Beginning in 1952, raw materials consisting of phosphate rock concentrate, sulfuric acid and anhydrous ammonia were imported to the site to produce phosphoric acid and dry phosphate fertilizers. Phosphate rock containing calcium phosphate was dissolved in sulfuric acid to form phosphoric acid and gypsum (calcium sulfate). The gypsum was filtered from the phosphoric acid and slurried to the gypsum tailings impoundment (phosphogypsum stack) and the phosphoric acid was concentrated and sold. Original plans included recovery of uranium and vanadium concentrates as a by-product.
Original production rates of phosphates were projected at 90,000 tons per year [DN 2-15-53]. The original cost of the plant was about $5M. A later article indicated that actual production varied between 10,000 tons to 70,000 tons [SLT, 7-8-56] Byproducts included about 300,000 tons/year of gypsum.
Because of the "unfirm surface of the ground" construction of the plant required workers to build a haul road from the ASARCO slag pile so that thousands of yards of slag could be used for fill. The slag was then covered with sand "to stabilize it" [SLT, 5-17-53].
At the time production ceased in 1986, phosphoric acid and dry phosphate were being produced at rates of 150 tons per day and 200 tons per day, respectively. Since 1986, a portion of the gypsum from the gypsum stack was mined, processed for sale, and sold as a soil additive for off-site applications. From 1987 - 1994, Four Court Inc pelletized the phosphogypsum tailings material with potassium chloride, potassium sulfate and molasses and sold the material as a soil additive.
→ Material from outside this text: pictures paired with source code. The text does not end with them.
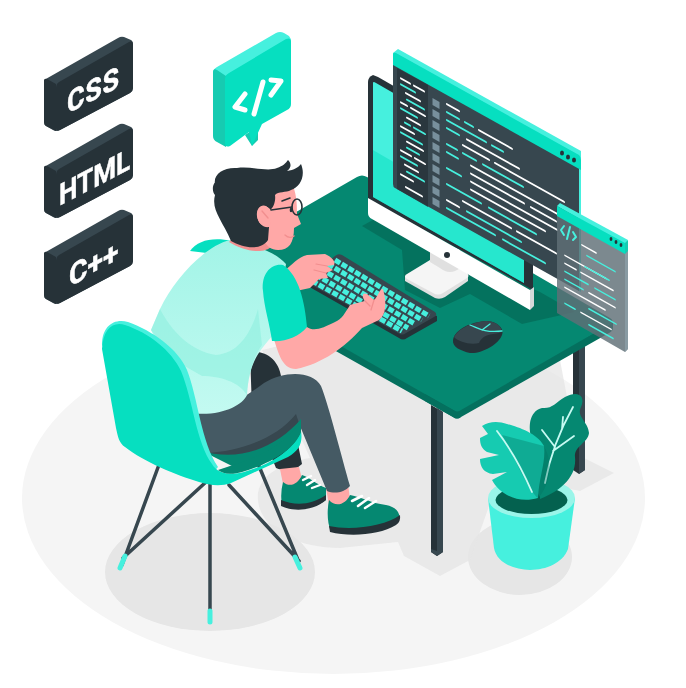
<!DOCTYPE html>
<html lang="en">
<head>
<meta charset="utf-8">
<title>Programmer at a desk</title>
<style>
:root{--mint:#06dfc0;--mint-light:#46f0de;--mint-mid:#16cbb1;--green:#058871;--green-dark:#04705e;--green-shade:#04614f;--ink:#263238;--slate:#37474f;--steel:#455a64;--skin:#ffa8a7;--skin-dark:#f28f8f;--shirt:#a9f6ea;--shirt-light:#c6faf2;--floor:#f5f5f5;--shadow:#e6e6e6;--white:#fff}
html,body{margin:0;background:var(--white);overflow:hidden}
svg{display:block;width:686px;height:688px}
.mint{fill:var(--mint)}.mint-light{fill:var(--mint-light)}.mint-mid{fill:var(--mint-mid)}
.green{fill:var(--green)}.green-dark{fill:var(--green-dark)}.green-shade{fill:var(--green-shade)}
.ink{fill:var(--ink)}.slate{fill:var(--slate)}.steel{fill:var(--steel)}
.skin{fill:var(--skin)}.skin-dark{fill:var(--skin-dark)}
.shirt{fill:var(--shirt)}.shirt-light{fill:var(--shirt-light)}
.floor{fill:var(--floor)}.shadow{fill:var(--shadow)}.white{fill:var(--white)}
.line{fill:none;stroke-linecap:round;stroke-linejoin:round}
.s-white{stroke:var(--white)}.s-mint{stroke:var(--mint-light)}.s-ink{stroke:var(--ink)}.s-slate{stroke:var(--slate)}
.label{font:700 30px Roboto,"Open Sans",sans-serif;fill:var(--white);stroke:var(--white);stroke-width:.6}
</style>
</head>
<body>
<svg viewBox="0 0 686 688" role="img" aria-label="A programmer typing at a desk, with floating code windows and language labels">
<defs>
<g id="block">
<path class="slate" d="M44 80 118 38Q121 36 124 37L131 40Q133 41 133 45V88Q133 91 130 93L60 130Q56 132 53 130L46 126Q44 125 44 121Z"/>
<path class="ink" d="M44 81Q44 78 47 79L56 84V131L46 126Q44 125 44 121Z"/>
<path class="ink" d="M56 88Q56 84 59 82L129 42Q133 40 133 44V88Q133 91 130 93L60 130Q56 132 56 128Z"/>
</g>
<linearGradient id="shirt-fade" x1="0" y1="0" x2="0" y2="1"><stop offset="0" stop-color="#a2f4e7"/><stop offset="1" stop-color="#c3faf1"/></linearGradient>
</defs>

<g id="ground">
<ellipse class="floor" cx="333.5" cy="498" rx="311.5" ry="176"/>
<g class="shadow">
<ellipse cx="210" cy="572" rx="105" ry="59"/>
<ellipse cx="520" cy="557" rx="52" ry="38"/>
<path d="M258 500C255 475 285 462 310 458L262 350 320 336 455 412 560 360 578 455 614 473 580 491 500 475 470 560 440 576 404 556 398 542 340 548C295 548 260 528 258 500Z" opacity=".75"/>
</g>
</g>

<g id="language-labels">
<use href="#block"/><use href="#block" y="87"/><use href="#block" y="173"/>
<text class="label" transform="matrix(.9 -.47 0 1 67 114)" textLength="58">CSS</text>
<text class="label" transform="matrix(.9 -.47 0 1 59 206)" textLength="79" lengthAdjust="spacingAndGlyphs">HTML</text>
<text class="label" transform="matrix(.9 -.47 0 1 69 287)" textLength="55" lengthAdjust="spacingAndGlyphs">C++</text>
</g>

<g id="code-bubble">
<path class="mint-light" d="M213 73Q213 69 217 67L276 33Q280 31 284 33L289 36Q291 38 291 42L226 78Z"/>
<path class="mint-mid" d="M213 72Q213 68 217 70L226 76V147L217 142Q213 140 213 136ZM245 135 252 146 258 140V126Z"/>
<path class="mint" d="M225 79Q225 75 229 73L286 39Q291 37 291 42V104Q291 108 287 110L262 124 252 146 249 132 230 146Q225 148 225 143Z"/>
<path class="line s-white" stroke-width="5" d="M245 94 235 107 245 110M263 82 254 114M271 80 281 81 271 95"/>
</g>

<g id="desk">
<path class="ink" d="M573 345 585 338V470L579 474 573 470Z"/><path class="slate" d="M579 343 585 338V470L579 474Z"/>
<path class="green-dark" d="M240 246 457 408 613 322V328Q613 331 609 333L461 417Q457 420 453 417L240 297Z"/>
<path class="green" d="M232 249 357 177Q362 174 367 177L610 318Q615 321 610 324L461 410Q457 413 453 410L232 284Z"/>
<path class="green-shade" opacity=".55" d="M362 226 378 217 540 292 575 312 522 324 470 294 440 308 405 290 402 250Z"/>
<path class="ink" d="M431 405 443 412V552L437 556 431 552Z"/><path class="slate" d="M437 408 443 412V552L437 556 431 552V549L437 551Z"/>
<path class="green-dark" d="M425 394 457 412 461 411V417Q457 420 453 417L425 401Z"/>
</g>

<g id="monitor">
<path fill="#e0e0e0" d="M405 276V281L435 298Q440 300 445 297L468 281V275Z"/>
<path fill="#f5f5f5" d="M407 274 430 260V236L460 250V268L467 273Q470 276 467 278L443 293Q438 296 433 293L407 279Q403 276 407 274Z"/>
<path fill="#e0e0e0" d="M430 245 460 262V268Q450 276 440 268L430 262Z"/>
<path class="ink" d="M368 82Q368 77 373 75L378 77 533 166V290L368 199Z"/>
<path class="white" d="M368 198 530 290V310L372 219Q368 217 368 213Z"/>
<path fill="#d5d9da" d="M530 290 534 287V306L530 310Z"/>
<path class="mint-light" d="M373 83Q373 81 376 83L524 168V283L373 197Z"/>
<path class="mint" d="M373 150 524 238V283L373 197Z" opacity=".5"/>
<circle class="ink" cx="447" cy="255" r="3"/>
</g>

<g id="editor-window">
<path class="mint-light" d="M393 53 398 49 581 151V292L576 289Z"/>
<path class="slate" d="M393 54 577 156Q579 157 579 160V291L395 188Q393 187 393 184Z"/>
<path class="mint" d="M393 54Q393 52 396 53L579 155Q581 157 581 160V170L393 65Z"/>
<path class="ink" d="M397 68 428 85V207L397 189Z" opacity=".75"/>
<g class="ink"><ellipse cx="562" cy="153" rx="2" ry="2.6"/><ellipse cx="568" cy="157" rx="2" ry="2.6"/><ellipse cx="574" cy="160" rx="2" ry="2.6"/></g>
<g class="line" transform="matrix(1 .56 0 1 393 54)" stroke-width="2">
<path class="s-white" d="M8 20H17M21 20H31M13 32H27M8 44H14M18 44H32M14 56H27M8 68H21M14 80H30M8 92H18M22 92H32M12 104H25M8 116H20M13 126H29"/>
<path class="s-mint" d="M8 26H22M14 38H31M8 50H24M12 62H17M21 62H32M8 74H29M14 86H26M8 98H24M14 110H31"/>
<path stroke="#78909c" stroke-width="7" stroke-linecap="butt" stroke-dasharray="7 4" d="M43 22V128"/>
<path class="s-white" d="M54 20H66M86 28H119M74 44H126M70 52H96M102 52H171M78 68H164M78 76H131M138 76H163M78 84H164M78 92H152M70 108H118M124 108H163M54 116H66"/>
<path class="s-mint" d="M54 28H66M72 28H80M54 36H93M99 36H110M54 44H66M54 60H64M70 60H83M90 60H130M54 68H65M54 84H68M54 100H88M96 100H143M74 116H128M54 124H102M110 124H152"/>
</g>
</g>

<g id="preview-window">
<path fill="#607077" fill-opacity=".82" d="M557 207 625 245 628 243V349L625 352 557 313Z"/>
<path fill="#90a4ae" fill-opacity=".65" d="M625 250 628 248V349L625 352Z"/>
<path class="mint-light" d="M557 206 560 203 628 240 625 245Z"/>
<path class="mint" d="M557 206 625 243V254L557 216Z"/><path class="mint-mid" d="M625 243 628 240V251L625 254Z"/>
<g class="ink"><ellipse cx="611" cy="239" rx="1.4" ry="2"/><ellipse cx="616" cy="242" rx="1.4" ry="2"/><ellipse cx="621" cy="245" rx="1.4" ry="2"/></g>
<path class="line s-mint" stroke-width="2" d="M564 226 561 230 564 235M570 227 567 239M573 232 576 237 573 240"/>
<g class="line" transform="matrix(1 .56 0 1 557 207)" stroke-width="1.6">
<path class="s-white" d="M25 24H39M8 44H49M8 52H19M24 52H56M32 68H58M8 76H48M24 92H54"/>
<path class="s-mint" d="M30 32H58M28 44H52M8 60H31M38 60H58M8 68H26M32 84H59M8 92H18M32 100H56"/>
</g>
</g>

<g id="mouse">
<path class="ink" d="M453 340C455 329 471 322 486 321C497 321 505 329 502 335C499 344 482 354 470 353C461 351 452 347 453 340Z"/>
<path class="slate" d="M454 337C459 328 473 322 486 321C497 321 503 328 501 332C496 335 484 332 479 343C470 345 459 342 454 337Z"/>
<path class="line s-mint" stroke-width="1.3" d="M470 325C478 328 484 333 502 331M482 330 490 324"/>
</g>

<g id="keyboard">
<path class="ink" d="M306 281V285L399 338Q403 341 407 338L437 321V316Z"/>
<path class="slate" d="M308 278 335 256Q338 253 342 255L435 312Q438 315 434 317L406 333Q402 336 398 333L308 283Q305 281 308 278Z"/>
<g class="line s-mint" stroke-width="5" stroke-dasharray="6 1.8" style="stroke-linecap:butt">
<path d="M335 260 429 316M328 264 422 320M321 269 415 324M316 275 408 328M312 281 402 331"/>
</g>
</g>

<g id="programmer">
<g id="far-arm">
<path class="skin" d="M283 272C293 264 298 257 307 255L325 254C332 257 336 262 334 265L327 266 333 270 326 273 328 278 319 279 310 288 296 291Z"/>
<path class="line" stroke="var(--skin-dark)" stroke-width="1.2" d="M316 264 327 266M314 270 326 273"/>
</g>
<g id="far-leg">
<path class="ink" d="M250 352C268 350 279 362 281 376L292 415 302 464C293 472 284 471 276 468L252 410Z"/>
<path class="skin" d="M280 469 299 467 302 479Q293 490 283 484Z"/>
<path class="green" d="M283 482C290 488 298 484 302 475C309 477 316 484 326 488V500C314 509 295 511 282 505Q280 494 283 482Z"/>
<path class="ink" d="M281 500C295 506 312 505 326 495V500C314 511 293 512 281 506Z"/>
<path class="line s-white" stroke-width="2.4" d="M303 480 311 476M307 485 315 480M312 488 320 485"/>
</g>
<g id="near-leg">
<path class="skin" d="M326 488 348 484 350 499Q340 510 329 505Z"/>
<path class="steel" d="M195 410C230 408 245 397 264 383C285 370 313 371 321 386C329 406 341 455 350 486C344 493 334 494 327 491L300 426C280 452 235 462 207 453Z"/>
<path class="slate" d="M207 453C238 451 275 440 296 414L300 426C290 451 235 464 207 453Z"/>
<path class="green" d="M329 500C336 508 346 504 350 495C362 497 370 503 386 505C396 507 401 513 399 520C389 530 355 535 331 531C327 523 327 510 329 500Z"/>
<path class="ink" d="M329 526C352 531 385 526 400 515Q401 522 396 525C380 535 350 537 330 532Z"/>
<path class="line s-white" stroke-width="2.6" d="M352 501 362 496M358 506 369 498M365 508 376 501"/>
</g>
<path class="mint" d="M190 251C198 240 213 237 232 241L215 254Z"/>
<path fill="url(#shirt-fade)" d="M230 240C205 246 174 279 160 309L151 330 190 413C220 417 242 406 247 395C249 361 260 350 275 333L286 264C276 253 260 246 230 240Z"/>
<path fill="#8ff0e0" opacity=".6" d="M151 330 160 309C171 330 190 351 216 355C239 353 251 333 258 309L262 345C252 359 248 378 247 395C239 382 220 376 202 376L174 360Z"/>
<g id="near-arm">
<path class="skin" d="M272 333C278 351 281 369 296 369C322 364 345 347 362 328L379 320C386 315 387 303 383 289C379 289 378 297 374 300L367 294C363 292 361 296 365 301L350 305C345 313 342 319 335 322C323 328 314 332 307 327Z"/>
<path class="line" stroke="var(--skin-dark)" stroke-width="1.3" d="M365 301 370 306M374 300 371 310"/>
<path class="mint" d="M263 291C261 273 272 263 283 265C299 275 305 303 307 327C299 337 285 342 272 341C270 325 264 307 263 291Z"/>
</g>
<g id="head">
<path class="skin-dark" d="M236 235 270 231 272 246C264 255 243 251 229 242Z"/>
<path class="skin" d="M252 187 293 186C297 196 297 207 297 214L301 224 294 228C294 243 289 250 278 250C271 250 267 246 264 241L251 225Z"/>
<path class="ink" d="M215 184C213 174 224 167 237 168C252 166 267 172 277 168C283 166 286 163 288 160C292 164 291 168 287 171C294 170 299 167 301 164C306 176 300 187 291 190C286 193 278 191 275 195C276 202 273 208 270 210C264 201 256 207 257 216C258 224 264 228 269 227L268 240C261 251 243 248 231 241C222 220 211 210 215 195C211 190 212 180 223 178Z"/>
<path class="skin" d="M270 209C263 202 256 208 257 216C259 226 266 228 271 224Z"/>
<path class="line" stroke="var(--skin-dark)" stroke-width="1.4" d="M262 211 268 218M285 235C288 238 291 238 294 236"/>
<path class="line s-ink" stroke-width="1.6" d="M271 210 292 207M282 201 290 198"/>
<ellipse class="line s-ink" cx="297" cy="207" rx="5" ry="8" stroke-width="1.6"/>
<ellipse class="ink" cx="291" cy="210" rx="1.3" ry="2.2"/>
</g>
</g>

<g id="chair">
<g class="line s-slate" stroke-width="3.5">
<path d="M160 462 122 565M206 482 123 558M210 482V618M229 485 299 561M259 466 298 560"/>
</g>
<path class="line s-mint" stroke-width="5" d="M125 556 120 568M210 611V622M295 557 300 568"/>
<path class="green" d="M200 450C239 464 278 446 301 419V431C299 444 280 460 240 470Z"/>
<path class="mint-light" d="M102 345C102 326 114 318 128 322C153 331 178 349 187 370C198 398 201 442 218 467L205 482 140 400Z"/>
<path class="mint" d="M102 349C103 329 113 321 125 325C149 333 171 350 181 371C193 400 196 442 212 464C218 475 232 475 244 472C270 465 295 449 301 431C303 443 299 451 288 457L231 483C220 487 209 485 199 482C176 475 144 462 125 447C119 443 118 437 116 428Z"/>
<path class="green" d="M218 470C246 461 283 450 301 420V432C295 449 270 464 242 472C231 475 223 474 218 470Z"/>
</g>

<g id="plant">
<path class="mint-light" d="M488 498 494 548C499 576 557 578 568 549L575 498Z"/>
<ellipse fill="#9af5e9" cx="531.5" cy="498" rx="43.5" ry="20"/>
<ellipse class="green-shade" cx="531.5" cy="500" rx="36" ry="14"/>
<path class="green" d="M540 497C528 477 538 459 533 443C527 428 529 411 542 408C552 409 555 403 565 397C578 390 586 396 581 407C576 417 588 421 589 433C588 443 574 446 575 457C577 475 563 490 540 499Z"/>
<path class="line" stroke="var(--shirt-light)" stroke-width="1.8" d="M545 483C550 456 560 430 573 407M555 447 542 430M553 451 574 436M562 429 563 417"/>
<path class="mint-mid" d="M538 498C539 477 546 462 544 446C537 433 518 427 507 424C499 421 489 421 482 426L488 434 480 438C480 445 482 449 487 452L499 455 480 459C480 467 484 473 493 474L507 472 492 480C499 494 518 504 538 498Z"/>
<path class="green-dark" opacity=".35" d="M544 446C556 468 546 490 538 498C528 490 515 458 502 435Z"/>
<path class="line" stroke="var(--shirt-light)" stroke-width="1.8" d="M497 431C511 449 522 469 532 492"/>
</g>
</svg>
</body>
</html>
The footprint of the phosphogypsum stack covers about 385 acres. It is believed to contain approximately 6 million cubic yards of material. The plant was dismantled in June - Oct 1995. The non recycleable materials were disposed of on the phosphogypsum stack. In 2005, only the Administration building remained.
The following comes from "Utah's Cinderella Minerals" published in Utah Historical Quarterly, Summer 1963, Volume 31, Number 3, page 233:
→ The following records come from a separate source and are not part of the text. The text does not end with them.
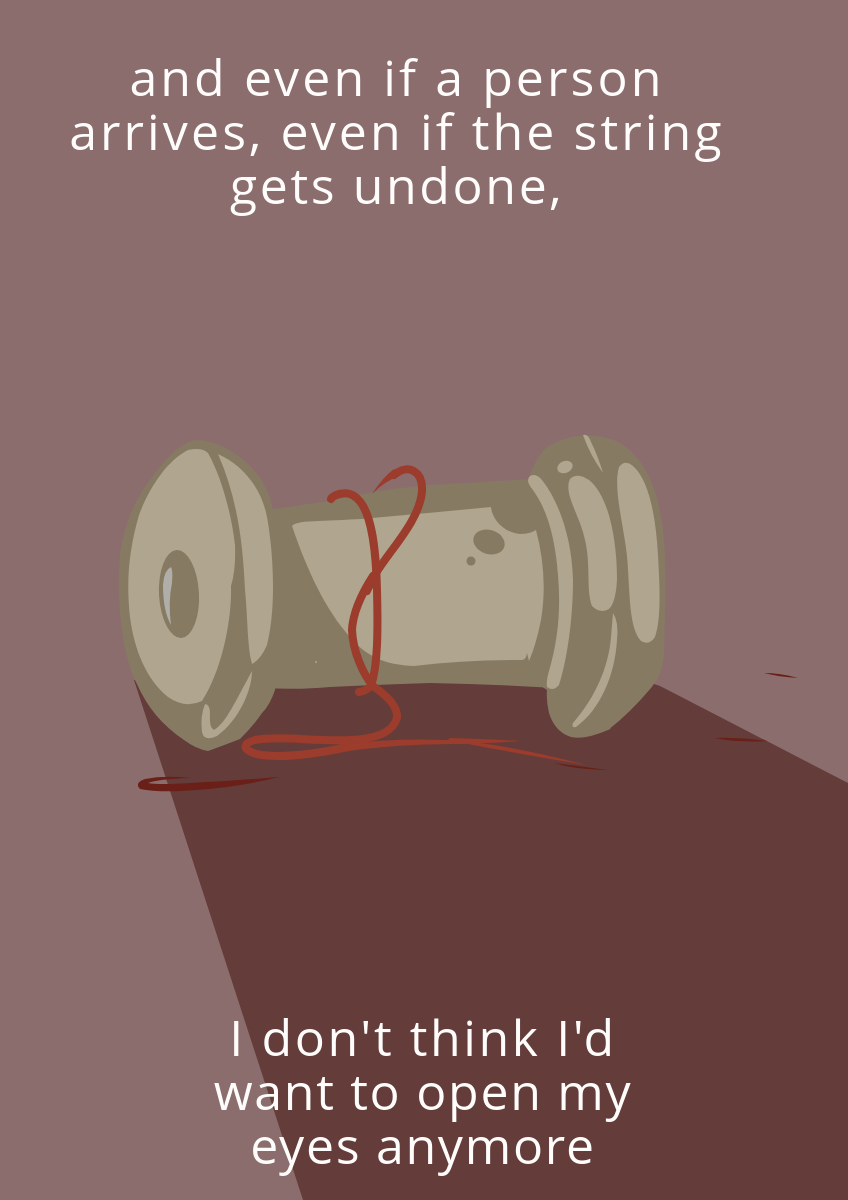
<!DOCTYPE html>
<html lang="en">
<head>
<meta charset="utf-8">
<title>The string gets undone</title>
<style>
:root {
  --wall: #8b6d6d;
  --shadow: #643c3a;
  --wood-dark: #877a63;
  --wood-light: #b0a58e;
  --hole-shine: #b0aea8;
  --thread: #9b3c2c;
  --thread-dark: #6a2018;
  --ink: #fffdfb;
}
html, body { margin: 0; }
.poster {
  position: relative;
  width: 848px;
  height: 1200px;
  overflow: hidden;
  background: var(--wall);
}
.spool-scene { position: absolute; inset: 0; display: block; }
.verse {
  position: absolute;
  margin: 0;
  width: 760px;
  color: var(--ink);
  font: 400 50px/54px "Open Sans", "Noto Sans", sans-serif;
  letter-spacing: 3.1px;
  text-align: center;
  white-space: nowrap;
}
.verse span { display: block; }
.verse-opening { top: 50px; left: 17px; }
.verse-closing { top: 1010px; left: 43px; }
.snug { letter-spacing: 2.6px; }
.tight { letter-spacing: 1.7px; }
.shadow { fill: var(--shadow); }
.wood-dark { fill: var(--wood-dark); }
.wood-light { fill: var(--wood-light); }
.hole-shine { fill: var(--hole-shine); }
.thread { fill: none; stroke: var(--thread); stroke-width: 8; stroke-linecap: round; stroke-linejoin: round; }
.thread-tip { fill: var(--thread); }
.scraps { fill: var(--thread-dark); }
</style>
</head>
<body>
<main class="poster">
  <svg class="spool-scene" width="848" height="1200" viewBox="0 0 848 1200" role="img" aria-label="A wooden spool with a loose red thread, casting a long shadow">
    <path class="shadow" d="M134 680L303 1200H848V783L664 688Q656 683 640 682L400 660L180 670Z"/>

    <g class="spool">
      <path class="wood-dark" d="M262 511Q300 505 330 501Q380 489 430 485Q490 482 535 479L562 560L556 688Q490 684 430 683Q370 685 330 687Q300 690 262 688Z"/>
      <path class="wood-light" d="M292 526C298 519 330 522 372 518Q430 513 491 507C492 520 505 533 520 534Q530 534 536 530C544 560 546 590 541 620Q536 645 529 661L527 653Q526 660 522 660Q465 660 414 666C385 665 366 656 350 637C325 609 307 570 292 526Z"/>
      <ellipse class="wood-dark" cx="489" cy="542" rx="16" ry="12" transform="rotate(18 489 542)"/>
      <circle class="wood-dark" cx="471" cy="561" r="4.5"/>

      <g class="left-flange">
        <path class="wood-dark" d="M196 440C222 440 262 464 272 505C281 550 282 640 275 690Q270 705 262 713Q254 725 240 739Q222 746 208 751Q196 749 184 740C163 726 147 707 137 684C122 655 116 600 120 555C125 520 136 498 153 476Q172 450 188 442Z"/>
        <path class="wood-light" d="M188 450Q202 447 208 453C220 474 231 510 235 545Q236 570 231 586C232 620 222 670 202 701Q185 709 168 697C146 679 134 649 130 617C126 580 129 550 139 515C150 486 168 460 188 450Z"/>
        <path class="wood-light" d="M218 454C240 464 261 485 267 517C274 555 276 610 267 645Q261 659 252 664C247 646 248 620 245 590C243 545 238 500 218 454Z"/>
        <path class="wood-light" d="M252 671C252 690 239 720 217 736Q204 742 202 732Q200 716 205 704Q210 704 210 714Q209 728 214 730C226 723 235 702 252 671Z"/>
        <ellipse class="wood-dark" cx="179" cy="594" rx="20" ry="44" transform="rotate(-3 179 594)"/>
        <path class="hole-shine" d="M171 567Q164 570 163 585Q163 611 171 625Q168 602 172 583Q173 570 171 567Z"/>
      </g>

      <g class="right-flange">
        <path class="wood-dark" d="M528 480Q535 458 548 446Q560 440 571 437Q600 432 620 443C641 456 655 480 661 517C668 555 665 610 664 655Q662 676 651 688Q630 713 608 730Q585 740 571 737Q555 732 549 713Q546 700 547 690L538 684L552 590Z"/>
        <path class="wood-light" d="M530 476Q536 473 542 480C560 503 572 540 573 580C573 620 567 660 559 685Q553 692 547 687Q546 680 549 671C558 640 561 610 558 575C555 535 546 506 530 486Q526 480 530 476Z"/>
        <path class="wood-light" d="M570 479Q577 472 589 480C609 496 617 540 617 579Q616 602 609 609Q600 614 592 606C586 590 591 565 585 540C580 515 563 494 570 479Z"/>
        <path class="wood-light" d="M619 467Q625 459 633 466C650 481 656 520 658 555C660 590 661 620 655 637Q649 646 641 641C630 629 630 600 628 570C627 535 612 491 619 467Z"/>
        <path class="wood-light" d="M613 613Q619 622 617 640C615 675 600 710 576 727Q571 728 573 723C596 697 609 665 611 637Z"/>
        <path class="wood-light" d="M583 435Q588 433 591 442Q598 456 603 473Q590 455 583 435Z"/>
        <ellipse class="wood-light" cx="565" cy="467" rx="8" ry="6" transform="rotate(-22 565 467)"/>
      </g>
      <g class="wood-dark">
        <circle cx="288" cy="565" r="1.2"/>
        <circle cx="609" cy="728" r="1.5"/>
      </g>
      <circle class="wood-light" cx="316" cy="662" r="1"/>
    </g>

    <g class="loose-thread">
      <path class="thread" d="M331 499C333 495 346 490 354 496C372 507 376 550 377 590C378 630 378 665 371 686Q366 691 359 692"/>
      <path class="thread" d="M394 475C408 463 423 471 422 491C420 520 390 550 376 573Q370 584 367 591"/>
      <path class="thread-tip" d="M372 494Q383 477 394 469L399 476Q385 481 372 494Z"/>
      <path class="thread" d="M373 576C364 590 353 611 352 630C353 652 363 674 373 686C387 696 398 706 397 718C393 732 375 739 350 740C315 742 280 735 255 740C240 744 243 752 262 755C285 758 315 754 348 747"/>
      <path class="thread-tip" d="M340 745Q390 738 448 740L450 738Q486 739 520 741Q497 743 480 743Q530 750 586 765Q520 754 468 744Q400 743 342 752Z"/>
    </g>

    <g class="scraps">
      <path d="M190 778Q165 775 145 779Q134 783 140 789Q160 793 197 790Q240 787 279 777Q230 781 190 783Q158 785 148 783Q158 779 190 778Z"/>
      <path d="M553 763Q580 766 607 770Q578 770 553 763Z"/>
      <path d="M714 738Q740 737 768 741Q740 743 714 738Z"/>
      <path d="M764 673Q780 673 798 678Q779 677 764 673Z"/>
    </g>
  </svg>

  <p class="verse verse-opening">
    <span>and even if a person</span>
    <span>arrives, even if the string</span>
    <span class="snug">gets undone,</span>
  </p>
  <p class="verse verse-closing">
    <span class="snug">I don't think I'd</span>
    <span class="tight">want to open my</span>
    <span class="tight">eyes anymore</span>
  </p>
</main>
</body>
</html>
Although phosphate rock had been mined intermittently since 1941, Utah's output of that mineral attained national significance in 1954. That year the San Francisco Chemical Company began phosphate-rock mining operations in the Crawford Mountains area of Rich County. The ore was shipped to Leefe, Wyoming, for beneficiation, and a large portion was sold to the Western Phosphates Company plant at Garfield, Utah. This plant was built at Garfield in 1953, principally because of availability of the sulphuric acid recovered by the Garfield Chemical Company by processing the gaseous effluents from the smelting of copper concentrates. Operations beginning in 1954 produced a wide variety of phosphate and phosphate-based fertilizers, as well as phosphoric acid, principally for out-of-state markets. The San Francisco Chemical Company acquired phosphate-rock reserves north of Vernal, Utah, in 1959, and began full scale production in 1961. A concentrating mill on the mining site produces concentrates which are hauled by truck (and rail) about 200 miles to the Western Phosphates Company plant.
The fertilizer plant at Garfield used an yearly average of 12,000 tons of phosphate rock mined near Vernal. (Salt Lake Tribune, September 11, 1958)